Posts Tagged ‘Osama’

(A Girl Named) Osama

By: Jonas Cukierman

A young Afghan girl must pass herself off as a boy (Osama) to help her family after the Taliban,   closes the hospital where she and her mother work.

Along with the film Kandahar , Osama is one of the most thorough depictions of how women are treated in a fanatical world where men are untouchable and laws are enforced at the whim of a few religious hardliners.

The locations and cinematography are a testimony to the time and place in which our characters evolve. As far as the eye can see, there exists a small village neck-deep in poverty, squalor, and the iron-fisted, looming shadow of the Taliban. There is not a subject more pervasive than this film as far as epitomizing the lack of women’s rights in a place where such basic entitlements as medical care are virtually nonexistent.

There is one scene in particular which is especially powerful in its own, unassuming way. While taking part in a wedding ceremony, a group of women’s festivities are cut short by the arrival of Taliban officials. As soon as they turn up, the veils go on,  and the joyous adulations of celebration cleverly turn into cries and wails of a funeral rite.

Osama’s beauty as a film rests in its simplicity, as well as the character’s newfound self-awareness. Furthermore, the film’s allure is reflected in director Siddiq Barmak‘s, use of contrasting colors. The saturated blues of the women’s garb are the flower in the cement garden of grey, dilapidated houses and crumbling walls into which the invisible, yet unmistakable presence of souls are felt; souls whose lives have been inextricable turned upside-down by war, famine, and hardship.

Audiences will hopefully be astonished at the richness of a people and their religious beliefs, which are fueled by frenetic radicalism on one hand, and a truly peaceful devotion to God on the other.

In the end, viewers and Osama are exposed  to the bleak and unfortunate prospects reserved for women in such a dark period in Afghanistan’s history.

Soon after Osama’s real identity is discovered, she is married off to a man old enough to be her grandfather – and then some.
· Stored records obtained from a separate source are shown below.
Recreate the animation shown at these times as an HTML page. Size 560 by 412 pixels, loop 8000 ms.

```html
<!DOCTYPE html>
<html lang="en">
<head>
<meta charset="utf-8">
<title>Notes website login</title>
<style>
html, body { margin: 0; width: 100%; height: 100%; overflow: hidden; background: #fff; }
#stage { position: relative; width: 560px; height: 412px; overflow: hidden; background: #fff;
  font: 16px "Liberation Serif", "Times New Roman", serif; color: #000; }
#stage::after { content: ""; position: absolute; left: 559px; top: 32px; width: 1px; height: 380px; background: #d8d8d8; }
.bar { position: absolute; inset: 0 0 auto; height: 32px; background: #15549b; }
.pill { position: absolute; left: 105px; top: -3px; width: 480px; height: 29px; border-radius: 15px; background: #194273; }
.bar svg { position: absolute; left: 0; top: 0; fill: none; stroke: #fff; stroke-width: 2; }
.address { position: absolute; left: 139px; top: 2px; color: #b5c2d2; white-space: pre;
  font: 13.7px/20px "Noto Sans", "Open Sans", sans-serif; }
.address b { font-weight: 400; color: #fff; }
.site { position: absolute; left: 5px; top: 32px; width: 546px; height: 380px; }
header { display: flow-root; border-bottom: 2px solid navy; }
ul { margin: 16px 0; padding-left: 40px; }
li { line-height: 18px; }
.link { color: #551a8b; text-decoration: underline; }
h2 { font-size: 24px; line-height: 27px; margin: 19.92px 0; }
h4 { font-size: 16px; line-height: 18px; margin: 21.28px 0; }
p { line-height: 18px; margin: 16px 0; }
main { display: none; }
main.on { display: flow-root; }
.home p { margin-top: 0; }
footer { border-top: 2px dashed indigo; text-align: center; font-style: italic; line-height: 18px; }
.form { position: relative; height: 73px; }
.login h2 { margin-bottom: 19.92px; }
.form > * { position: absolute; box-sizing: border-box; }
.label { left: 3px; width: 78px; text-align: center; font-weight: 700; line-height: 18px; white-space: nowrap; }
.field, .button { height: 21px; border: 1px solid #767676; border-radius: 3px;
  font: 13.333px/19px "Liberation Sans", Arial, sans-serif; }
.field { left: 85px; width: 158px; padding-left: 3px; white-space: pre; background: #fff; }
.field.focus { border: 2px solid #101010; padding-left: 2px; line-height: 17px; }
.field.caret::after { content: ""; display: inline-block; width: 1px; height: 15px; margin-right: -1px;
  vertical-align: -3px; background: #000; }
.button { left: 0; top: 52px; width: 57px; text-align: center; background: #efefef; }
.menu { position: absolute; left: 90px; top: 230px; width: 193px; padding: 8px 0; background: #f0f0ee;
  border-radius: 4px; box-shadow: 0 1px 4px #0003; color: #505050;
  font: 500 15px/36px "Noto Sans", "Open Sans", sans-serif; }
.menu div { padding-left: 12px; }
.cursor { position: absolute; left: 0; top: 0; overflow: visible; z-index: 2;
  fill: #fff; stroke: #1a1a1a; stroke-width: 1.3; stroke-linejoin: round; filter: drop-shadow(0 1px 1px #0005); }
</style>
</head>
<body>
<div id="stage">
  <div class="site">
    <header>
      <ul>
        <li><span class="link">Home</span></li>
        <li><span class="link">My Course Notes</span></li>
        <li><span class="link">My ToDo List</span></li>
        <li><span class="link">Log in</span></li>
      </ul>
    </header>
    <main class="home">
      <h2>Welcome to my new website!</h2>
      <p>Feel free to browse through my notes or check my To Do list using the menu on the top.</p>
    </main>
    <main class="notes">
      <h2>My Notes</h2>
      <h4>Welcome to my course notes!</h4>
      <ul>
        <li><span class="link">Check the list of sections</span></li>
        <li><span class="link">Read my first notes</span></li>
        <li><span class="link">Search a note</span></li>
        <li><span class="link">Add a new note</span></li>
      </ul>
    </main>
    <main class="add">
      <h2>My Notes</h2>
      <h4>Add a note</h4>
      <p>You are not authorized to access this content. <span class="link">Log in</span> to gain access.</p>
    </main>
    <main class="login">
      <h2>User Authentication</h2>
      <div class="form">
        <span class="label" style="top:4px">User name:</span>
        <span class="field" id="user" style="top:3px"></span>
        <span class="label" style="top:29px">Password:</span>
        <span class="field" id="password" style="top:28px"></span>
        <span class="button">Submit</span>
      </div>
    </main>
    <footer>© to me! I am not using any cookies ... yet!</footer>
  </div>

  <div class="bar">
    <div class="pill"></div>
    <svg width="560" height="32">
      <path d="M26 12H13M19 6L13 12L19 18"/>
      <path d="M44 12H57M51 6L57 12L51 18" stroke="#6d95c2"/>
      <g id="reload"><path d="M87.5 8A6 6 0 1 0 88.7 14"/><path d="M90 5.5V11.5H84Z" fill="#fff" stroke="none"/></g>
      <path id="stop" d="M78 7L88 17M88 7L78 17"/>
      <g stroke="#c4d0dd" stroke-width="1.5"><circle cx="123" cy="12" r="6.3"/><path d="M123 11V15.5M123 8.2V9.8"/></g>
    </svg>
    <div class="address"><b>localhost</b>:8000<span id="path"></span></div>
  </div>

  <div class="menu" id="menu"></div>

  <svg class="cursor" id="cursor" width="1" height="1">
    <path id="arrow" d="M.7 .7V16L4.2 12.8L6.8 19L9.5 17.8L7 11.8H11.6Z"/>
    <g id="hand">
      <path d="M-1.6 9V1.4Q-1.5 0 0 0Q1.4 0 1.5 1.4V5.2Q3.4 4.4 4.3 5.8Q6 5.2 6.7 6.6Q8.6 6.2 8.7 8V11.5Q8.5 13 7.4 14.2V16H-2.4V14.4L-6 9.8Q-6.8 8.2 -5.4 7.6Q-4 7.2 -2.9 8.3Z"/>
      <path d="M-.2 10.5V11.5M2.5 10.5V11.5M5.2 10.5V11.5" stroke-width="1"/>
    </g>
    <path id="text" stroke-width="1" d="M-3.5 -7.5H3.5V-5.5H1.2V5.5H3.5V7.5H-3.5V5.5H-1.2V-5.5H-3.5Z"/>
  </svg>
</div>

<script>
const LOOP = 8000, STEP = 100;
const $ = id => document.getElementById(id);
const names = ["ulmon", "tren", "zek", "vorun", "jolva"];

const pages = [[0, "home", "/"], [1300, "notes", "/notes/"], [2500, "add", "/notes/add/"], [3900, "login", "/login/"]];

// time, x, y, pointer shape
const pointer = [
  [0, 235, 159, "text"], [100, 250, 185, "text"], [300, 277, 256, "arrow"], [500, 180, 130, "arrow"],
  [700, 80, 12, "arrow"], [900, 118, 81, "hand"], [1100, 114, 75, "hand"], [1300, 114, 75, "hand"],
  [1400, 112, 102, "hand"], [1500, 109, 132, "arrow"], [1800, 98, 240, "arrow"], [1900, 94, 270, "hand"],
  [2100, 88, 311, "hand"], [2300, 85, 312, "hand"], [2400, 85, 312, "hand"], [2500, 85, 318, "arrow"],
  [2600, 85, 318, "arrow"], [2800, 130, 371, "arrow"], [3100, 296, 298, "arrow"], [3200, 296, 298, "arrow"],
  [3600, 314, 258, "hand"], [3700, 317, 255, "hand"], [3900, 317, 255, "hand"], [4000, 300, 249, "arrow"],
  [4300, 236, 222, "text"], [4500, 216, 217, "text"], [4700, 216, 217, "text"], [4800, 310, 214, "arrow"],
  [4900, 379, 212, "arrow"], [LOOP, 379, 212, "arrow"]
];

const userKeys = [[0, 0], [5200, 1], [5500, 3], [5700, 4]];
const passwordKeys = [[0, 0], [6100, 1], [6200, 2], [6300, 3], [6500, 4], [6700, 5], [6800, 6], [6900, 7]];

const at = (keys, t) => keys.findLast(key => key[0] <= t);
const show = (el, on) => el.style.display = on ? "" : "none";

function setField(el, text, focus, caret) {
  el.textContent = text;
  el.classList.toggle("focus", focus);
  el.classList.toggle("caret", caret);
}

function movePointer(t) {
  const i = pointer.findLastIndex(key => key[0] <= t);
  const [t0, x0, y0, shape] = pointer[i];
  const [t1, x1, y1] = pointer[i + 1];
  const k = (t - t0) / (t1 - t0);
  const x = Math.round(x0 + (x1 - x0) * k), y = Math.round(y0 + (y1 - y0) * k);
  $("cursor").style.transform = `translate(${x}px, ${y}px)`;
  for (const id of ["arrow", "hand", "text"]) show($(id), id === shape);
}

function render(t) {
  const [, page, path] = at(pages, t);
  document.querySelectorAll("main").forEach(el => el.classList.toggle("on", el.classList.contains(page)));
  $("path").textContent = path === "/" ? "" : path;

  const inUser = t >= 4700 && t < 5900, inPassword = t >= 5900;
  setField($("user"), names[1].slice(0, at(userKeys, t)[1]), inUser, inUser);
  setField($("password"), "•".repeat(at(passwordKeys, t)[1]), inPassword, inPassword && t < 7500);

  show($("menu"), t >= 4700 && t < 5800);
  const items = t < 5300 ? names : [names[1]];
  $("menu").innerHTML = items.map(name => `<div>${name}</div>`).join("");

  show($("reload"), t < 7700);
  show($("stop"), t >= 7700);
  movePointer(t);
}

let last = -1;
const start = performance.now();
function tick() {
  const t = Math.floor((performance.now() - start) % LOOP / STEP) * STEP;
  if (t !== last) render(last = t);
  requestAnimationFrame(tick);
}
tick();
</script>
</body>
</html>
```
However, the bitter end is perhaps the most redeeming quality of the film. The fact we are, like Osama, the focus of a realistic ending is reason enough to ponder the history of how such patriarchal societies came into existence.

Images of director Siddiq Barmak and Osama:


Images of the Taliban: